Moral of the story: Look inside and try to decide what would really make you happy, if you think diversity of product would help, consider a consulting role where you would have more exposure to different product categories on shorter cycles. Or consider entering a market where you really enjoy the work. I know people who went into design in the bike industry and even though the pay is average at best, they absolutely love the life style and working on products that they can live and breathe.
Burn out is common in any industry. Mixing up your exposure is always a good way to do things, but think about where you want your career to be in 5 or 10 more years and think about ways to get on that path. I knew from early on I wanted to focus my career in leading to an executive/C-suite position and that building widgets was only part of the knowledge I needed.
If you haven’t recently and are able, also consider taking a long vacation. 1 week isn’t long enough - try to sneak away for 2 weeks and give yourself some time to do some soul searching. Usually on a 1 week trip I find by the time I’m done sight seeing I’m already checking work emails and preparing myself for the Monday I go back.
Once upon a time three stone masons were asked, one after the other, what they were doing. The first, without looking up, answered, “Earning my living.” The second replied, “I am shaping this stone to pattern.” The third lifted his eyes and said, “I am building a Cathedral.” So it is with the men of the law at labor before the Court. The attitude and preparation of some show that they have no conception of their effort higher than to make a living. Others are dutiful but uninspired in trying to shape their little cases to a winning pattern. But it lifts up the heart of a judge when an advocate stands at the bar who knows that he is building a Cathedral.”
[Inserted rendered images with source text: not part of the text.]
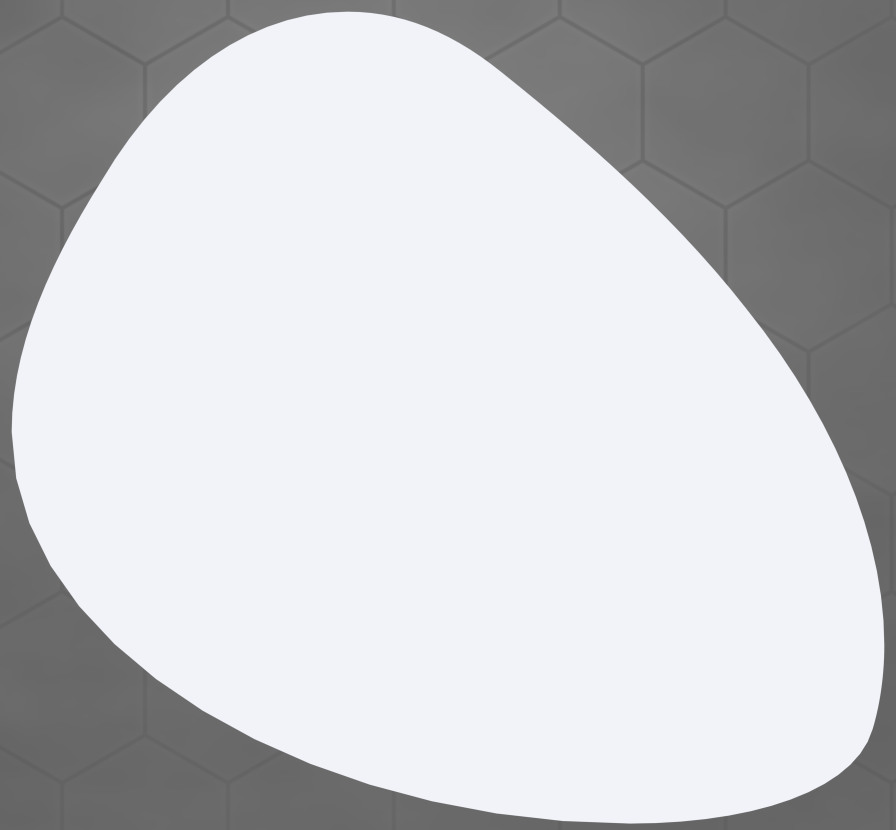
Give the GLSL for this background, as a Shadertoy shader.

```glsl
// Draws a pale rounded blob over a smoky grey wall of faint hexagonal tiles.

const vec2  GRID_SIZE    = vec2(768.0, 711.5);  // design units across the canvas, y down
const vec3  BLOB_COLOR   = vec3(0.945, 0.953, 0.973);
const vec3  WALL_TINT    = vec3(1.0, 1.0, 1.002);
const float WALL_DARK    = 0.396;
const float GLOW_GAIN    = 0.105;
const vec2  GLOW_CENTER  = vec2(330.0, 200.0);
const float GLOW_RADIUS  = 345.0;
const float SMOKE_GAIN   = 0.035;
const float TILE_WIDTH   = 142.2;
const vec2  TILE_CENTER  = vec2(622.0, 96.5);
const float SEAM_WIDTH   = 1.7;
const float SEAM_DEPTH   = 0.045;
const int   CURVES       = 8;
const int   CURVE_STEPS  = 14;

// Closed outline of cubic curves: start points, then both handles of each curve
const vec2 ANCHOR[CURVES] = vec2[](
    vec2(87, 155), vec2(298, 10), vec2(430, 62), vec2(640, 265),
    vec2(758, 553), vec2(748, 625), vec2(540, 706), vec2(10, 370));
const vec2 HANDLE_OUT[CURVES] = vec2[](
    vec2(140, 65), vec2(345, 10), vec2(505, 122), vec2(710, 352),
    vec2(758, 580), vec2(733, 678), vec2(270, 706), vec2(10, 295));
const vec2 HANDLE_IN[CURVES] = vec2[](
    vec2(215, 10), vec2(388, 28), vec2(580, 188), vec2(758, 455),
    vec2(754, 605), vec2(645, 706), vec2(10, 560), vec2(45, 222));

float hash(vec2 p) {
    vec3 q = fract(vec3(p.xyx) * 0.1031);
    q += dot(q, q.yzx + 33.33);
    return fract((q.x + q.y) * q.z);
}

float valueNoise(vec2 p) {
    vec2 i = floor(p), f = fract(p);
    f = f * f * (3.0 - 2.0 * f);
    return mix(mix(hash(i), hash(i + vec2(1, 0)), f.x),
               mix(hash(i + vec2(0, 1)), hash(i + vec2(1, 1)), f.x), f.y);
}

float fbm(vec2 p) {
    float sum = 0.0, gain = 0.5;
    for (int i = 0; i < 4; i++) {
        sum += gain * valueNoise(p);
        p = mat2(1.6, 1.2, -1.2, 1.6) * p + 7.3;
        gain *= 0.5;
    }
    return sum;
}

vec2 cubic(vec2 a, vec2 b, vec2 c, vec2 d, float t) {
    float s = 1.0 - t;
    return s * s * s * a + 3.0 * s * t * (s * b + t * c) + t * t * t * d;
}

// Signed distance to the outline, negative inside
float blobDistance(vec2 p) {
    float nearest = 1e9, side = 1.0;
    vec2 a = ANCHOR[0];
    for (int i = 0; i < CURVES; i++) {
        vec2 end = ANCHOR[(i + 1) % CURVES];
        for (int k = 1; k <= CURVE_STEPS; k++) {
            float t = float(k) / float(CURVE_STEPS);
            vec2 b = cubic(ANCHOR[i], HANDLE_OUT[i], HANDLE_IN[i], end, t);
            vec2 edge = b - a, w = p - a;
            vec2 gap = w - edge * clamp(dot(w, edge) / dot(edge, edge), 0.0, 1.0);
            nearest = min(nearest, dot(gap, gap));
            // Flip the side at each crossing of a horizontal ray
            if ((a.y > p.y) != (b.y > p.y) && w.x < edge.x * w.y / edge.y) side = -side;
            a = b;
        }
    }
    return side * sqrt(nearest);
}

// Distance to the nearest seam of the upright hexagon tiling
float seamDistance(vec2 p) {
    vec2 pitch = TILE_WIDTH * vec2(1.0, sqrt(3.0));
    vec2 a = mod(p - TILE_CENTER + 0.5 * pitch, pitch) - 0.5 * pitch;
    vec2 b = mod(p - TILE_CENTER, pitch) - 0.5 * pitch;
    vec2 q = abs(dot(a, a) < dot(b, b) ? a : b);
    return 0.5 * TILE_WIDTH - max(q.x, dot(q, vec2(0.5, 0.5 * sqrt(3.0))));
}

void mainImage(out vec4 fragColor, in vec2 fragCoord) {
    vec2 uv = fragCoord / iResolution.xy;
    vec2 p = vec2(uv.x, 1.0 - uv.y) * GRID_SIZE;
    float pixel = GRID_SIZE.x / iResolution.x;

    // Wall: soft glow and drifting smoke
    vec2 fromGlow = (p - GLOW_CENTER) / GLOW_RADIUS;
    float glow = exp(-dot(fromGlow, fromGlow));
    float grey = WALL_DARK + GLOW_GAIN * glow;
    grey += SMOKE_GAIN * (fbm(p * vec2(0.012, 0.02)) - 0.45);

    // Seams: dark groove with a faint lit rim, stronger near the glow
    float seam = seamDistance(p);
    float groove = 1.0 - smoothstep(SEAM_WIDTH - pixel, SEAM_WIDTH + pixel, seam);
    float rim = exp(-pow((seam - 4.0) / 2.5, 2.0));
    float strength = mix(0.4, 1.0, smoothstep(0.1, 0.6, glow));
    grey += strength * (0.008 * rim - SEAM_DEPTH * groove);

    // Blob on top
    float cover = 1.0 - smoothstep(-0.7 * pixel, 0.7 * pixel, blobDistance(p));
    fragColor = vec4(mix(grey * WALL_TINT, BLOB_COLOR, cover), 1.0);
}
```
It sounds like you are burned out and need a new challenge or growth.
A) Switch industries or switch from corporate to consultancy. But if you switch to consultancy you may be bored in 5 years again.
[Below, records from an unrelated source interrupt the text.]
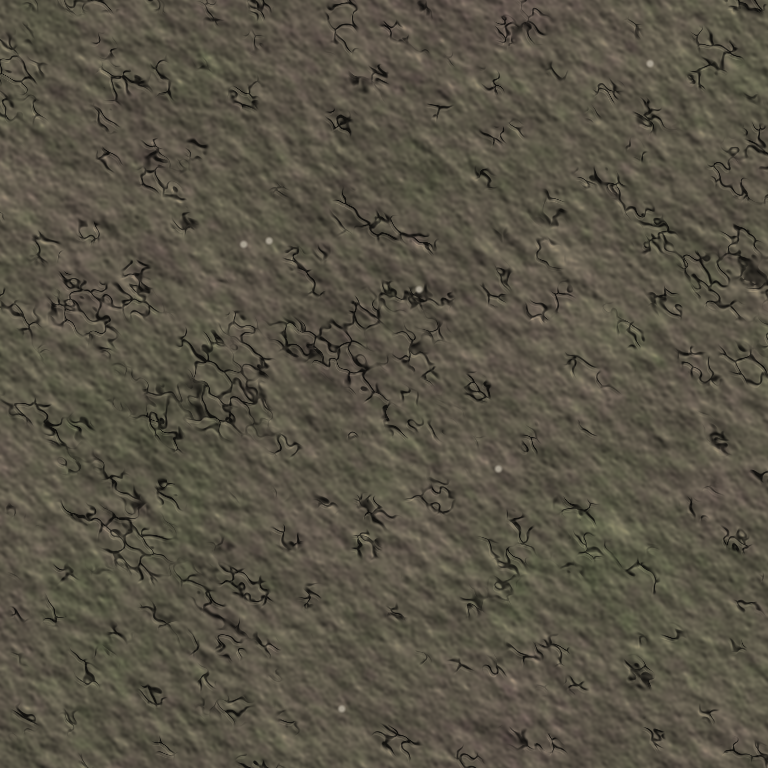
Give the GLSL for this texture, as a three.js fragment shader.

```glsl
varying vec2 vUv;

vec3 random3(vec2 cell) {
  vec3 q = fract(cell.xyx * vec3(0.1031, 0.1030, 0.0973));
  q += dot(q, q.yxz + 33.33);
  return fract((q.xxy + q.yzz) * q.zyx);
}

// Smooth cellular noise: one soft bump or dent per cell, centred on 0
float grains(vec2 p) {
  vec2 cell = floor(p);
  float sum = 0.0;
  for (int y = -1; y <= 1; y++) {
    for (int x = -1; x <= 1; x++) {
      vec2 c = cell + vec2(float(x), float(y));
      vec3 r = random3(c + 200.0);
      vec2 d = p - c - r.xy;
      float k = max(1.0 - dot(d, d), 0.0);
      sum += (2.0 * r.z - 1.0) * k * k * k;
    }
  }
  return sum;
}

// Distance to the border between the two nearest cell points
float borderDistance(vec2 p) {
  vec2 cell = floor(p);
  float nearest = 8.0;
  float second = 8.0;
  for (int y = -1; y <= 1; y++) {
    for (int x = -1; x <= 1; x++) {
      vec2 c = cell + vec2(float(x), float(y));
      float d = length(p - c - random3(c + 350.0).xy);
      second = min(second, max(nearest, d));
      nearest = min(nearest, d);
    }
  }
  return second - nearest;
}

// Short broken cracks and pits, 0 to 1
float cracks(vec2 p) {
  vec2 bent = p * 36.0 + 0.45 * vec2(grains(p * 75.0), grains(p * 75.0 + 90.0));
  float broken = smoothstep(0.12, 0.55, grains(p * 30.0 + 40.0) + 0.35 * grains(p * 6.0));
  return broken * (1.0 - smoothstep(0.02, 0.2, borderDistance(bent)));
}

float bumps(vec2 p) {
  return grains(p * 42.0) + 0.5 * grains(p * 88.0 + 17.0) + 0.27 * grains(p * 155.0 + 51.0);
}

// Axes along and across the falling diagonal, clods stretched along it
vec2 alongSlope(vec2 p) {
  return vec2(dot(p, vec2(0.77, -0.64)) * 0.82, dot(p, vec2(0.64, 0.77)) * 1.2);
}

void main() {
  vec2 here = alongSlope(vUv);
  vec2 lightward = alongSlope(vUv + 0.0042 * vec2(0.5, 0.87));

  // Relief lit from the upper right
  float crack = cracks(here);
  float relief = bumps(here) - bumps(lightward);
  float lip = cracks(lightward) - crack;
  float light = 0.352 + 0.15 * relief + 0.07 * lip - 0.19 * crack;

  // Broad uneven patches and fine dust
  light += 0.022 * grains(vUv * 7.0) + 0.03 * grains(here * 24.0 + 60.0);
  light += 0.025 * grains(vUv * 190.0);
  light = max(light, 0.07);

  // Earth colour drifting between olive and mauve, with warm highlights
  float hue = grains(vUv * 4.0 + 8.0) + 0.5 * grains(vUv * 13.0) + 0.6 * grains(here * 60.0 + 30.0);
  vec3 soil = light * vec3(1.0, 0.942, 0.79);
  soil += hue * light * vec3(0.035, -0.022, 0.035);
  soil += smoothstep(0.42, 0.6, light) * vec3(0.05, 0.035, 0.015);

  // Rare pale stones
  vec2 stoneCell = floor(vUv * 30.0);
  vec3 r = random3(stoneCell + 500.0);
  float away = length(fract(vUv * 30.0) - 0.3 - 0.4 * r.xy);
  float stone = step(0.993, r.z) * (1.0 - smoothstep(0.06, 0.2, away));
  soil = mix(soil, vec3(0.66, 0.63, 0.57), stone);

  gl_FragColor = vec4(soil, 1.0);
}
```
B) Look into advancing your career/position at your current company. The natural progression is to move on to management, director level, etc. If it’s not possible or it’s not going to happen anytime soon then look for that position at a different company but same industry.
Lastly write down the pros and cons of your current job. Then write the (assumed) pros and cons of your ideal job. After 10 years you should be able to pin point what is lacking from your professional life now and hopefully design a path for your ideal career path for the next 5-10-20 years. After you have made a plan then make a smooth transition without burning any bridges. It’s hard to give a good recommendation of somebody that just walks away.
But yes, iab, I share your frustration with parables, too. Just because the first mason said “earning my living” doesn’t mean he isn’t “Earning my living so that my family may have food and shelter they need to survive.” It’s dangerous to assume that only those who voice it, are the ones who can see the forest through the trees. Some people just want to get their work done because that’s what they prefer to do.
To the OP, there’s some really good insight and advice here. We’ve all been there before, and it sounds like a change of scenery would do you well. It could be a part-time hobby, it could be a cross-country move. But, it’s up to you to determine. Best of luck.